### Exercise data
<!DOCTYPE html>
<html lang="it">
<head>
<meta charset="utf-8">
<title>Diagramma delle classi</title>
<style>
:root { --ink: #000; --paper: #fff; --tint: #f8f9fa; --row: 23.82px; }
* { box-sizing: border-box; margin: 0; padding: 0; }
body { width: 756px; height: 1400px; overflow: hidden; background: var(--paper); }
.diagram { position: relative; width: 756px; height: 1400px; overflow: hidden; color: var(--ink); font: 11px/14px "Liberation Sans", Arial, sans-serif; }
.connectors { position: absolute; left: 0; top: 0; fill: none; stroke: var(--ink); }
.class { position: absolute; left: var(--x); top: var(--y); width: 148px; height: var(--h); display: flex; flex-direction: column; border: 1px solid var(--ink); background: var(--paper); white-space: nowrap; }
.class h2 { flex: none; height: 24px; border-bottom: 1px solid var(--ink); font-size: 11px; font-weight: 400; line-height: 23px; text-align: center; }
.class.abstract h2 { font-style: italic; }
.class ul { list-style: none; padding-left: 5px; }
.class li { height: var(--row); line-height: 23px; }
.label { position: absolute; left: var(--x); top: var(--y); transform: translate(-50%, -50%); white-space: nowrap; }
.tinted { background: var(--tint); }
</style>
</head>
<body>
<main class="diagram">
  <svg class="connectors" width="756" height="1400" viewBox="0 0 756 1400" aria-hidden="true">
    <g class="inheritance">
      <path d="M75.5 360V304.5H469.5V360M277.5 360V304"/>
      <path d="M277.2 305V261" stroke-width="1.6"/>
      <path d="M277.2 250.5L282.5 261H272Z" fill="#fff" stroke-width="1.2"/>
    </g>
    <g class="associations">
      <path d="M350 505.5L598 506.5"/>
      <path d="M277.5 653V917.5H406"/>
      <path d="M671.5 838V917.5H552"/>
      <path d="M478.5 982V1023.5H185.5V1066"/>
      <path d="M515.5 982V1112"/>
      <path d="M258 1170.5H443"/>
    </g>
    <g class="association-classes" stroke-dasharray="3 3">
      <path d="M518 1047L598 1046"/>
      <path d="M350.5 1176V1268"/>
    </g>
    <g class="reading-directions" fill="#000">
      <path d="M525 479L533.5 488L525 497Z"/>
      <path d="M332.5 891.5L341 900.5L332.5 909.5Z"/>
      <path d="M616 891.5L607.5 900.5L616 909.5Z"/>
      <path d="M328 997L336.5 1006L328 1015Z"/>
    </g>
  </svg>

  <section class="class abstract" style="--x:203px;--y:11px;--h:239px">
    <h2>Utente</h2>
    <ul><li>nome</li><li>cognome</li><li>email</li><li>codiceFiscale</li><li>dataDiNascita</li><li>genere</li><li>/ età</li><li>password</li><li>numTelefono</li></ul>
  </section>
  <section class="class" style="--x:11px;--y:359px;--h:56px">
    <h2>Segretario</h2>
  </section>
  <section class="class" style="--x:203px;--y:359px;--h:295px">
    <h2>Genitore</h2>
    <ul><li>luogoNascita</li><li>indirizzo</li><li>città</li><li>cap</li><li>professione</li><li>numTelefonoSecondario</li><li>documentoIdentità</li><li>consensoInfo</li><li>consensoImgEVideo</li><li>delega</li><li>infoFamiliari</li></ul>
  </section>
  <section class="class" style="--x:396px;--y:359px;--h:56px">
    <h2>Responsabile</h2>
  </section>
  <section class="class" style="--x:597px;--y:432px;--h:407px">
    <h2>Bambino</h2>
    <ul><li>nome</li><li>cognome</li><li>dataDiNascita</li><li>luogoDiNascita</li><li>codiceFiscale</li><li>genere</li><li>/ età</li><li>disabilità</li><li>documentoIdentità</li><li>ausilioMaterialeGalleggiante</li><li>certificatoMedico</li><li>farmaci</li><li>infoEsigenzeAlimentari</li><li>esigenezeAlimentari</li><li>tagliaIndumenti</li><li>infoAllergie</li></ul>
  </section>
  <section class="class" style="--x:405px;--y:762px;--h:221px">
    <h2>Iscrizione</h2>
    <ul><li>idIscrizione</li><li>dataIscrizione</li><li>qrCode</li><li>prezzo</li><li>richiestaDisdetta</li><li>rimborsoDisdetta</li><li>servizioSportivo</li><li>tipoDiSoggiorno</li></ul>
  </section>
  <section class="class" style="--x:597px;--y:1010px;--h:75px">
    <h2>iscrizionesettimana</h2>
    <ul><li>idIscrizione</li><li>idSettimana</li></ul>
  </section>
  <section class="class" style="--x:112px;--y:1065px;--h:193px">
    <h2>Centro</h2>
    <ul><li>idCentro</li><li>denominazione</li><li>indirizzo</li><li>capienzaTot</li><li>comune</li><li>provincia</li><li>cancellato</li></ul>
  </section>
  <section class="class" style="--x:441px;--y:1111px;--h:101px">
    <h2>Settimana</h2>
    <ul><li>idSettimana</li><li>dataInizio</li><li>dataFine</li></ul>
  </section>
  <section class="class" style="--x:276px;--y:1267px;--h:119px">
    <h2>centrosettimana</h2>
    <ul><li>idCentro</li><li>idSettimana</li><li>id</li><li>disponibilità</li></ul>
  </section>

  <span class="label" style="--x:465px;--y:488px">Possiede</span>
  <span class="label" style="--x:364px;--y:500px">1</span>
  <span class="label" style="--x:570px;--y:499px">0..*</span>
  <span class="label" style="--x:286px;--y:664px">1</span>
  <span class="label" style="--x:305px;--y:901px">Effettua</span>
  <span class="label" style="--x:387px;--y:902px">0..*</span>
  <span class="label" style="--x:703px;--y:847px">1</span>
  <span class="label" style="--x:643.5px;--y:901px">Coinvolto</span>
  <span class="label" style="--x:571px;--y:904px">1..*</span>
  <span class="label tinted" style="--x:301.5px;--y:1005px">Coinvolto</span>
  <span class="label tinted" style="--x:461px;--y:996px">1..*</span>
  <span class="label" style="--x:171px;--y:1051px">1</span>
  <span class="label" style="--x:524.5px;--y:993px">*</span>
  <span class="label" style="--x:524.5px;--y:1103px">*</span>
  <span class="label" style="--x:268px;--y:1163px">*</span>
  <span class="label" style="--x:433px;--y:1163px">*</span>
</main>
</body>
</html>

### About this task
Copy out each line of the records above that includes "idCentro".

### The completed task
    <ul><li>idCentro</li><li>denominazione</li><li>indirizzo</li><li>capienzaTot</li><li>comune</li><li>provincia</li><li>cancellato</li></ul>
    <ul><li>idCentro</li><li>idSettimana</li><li>id</li><li>disponibilità</li></ul>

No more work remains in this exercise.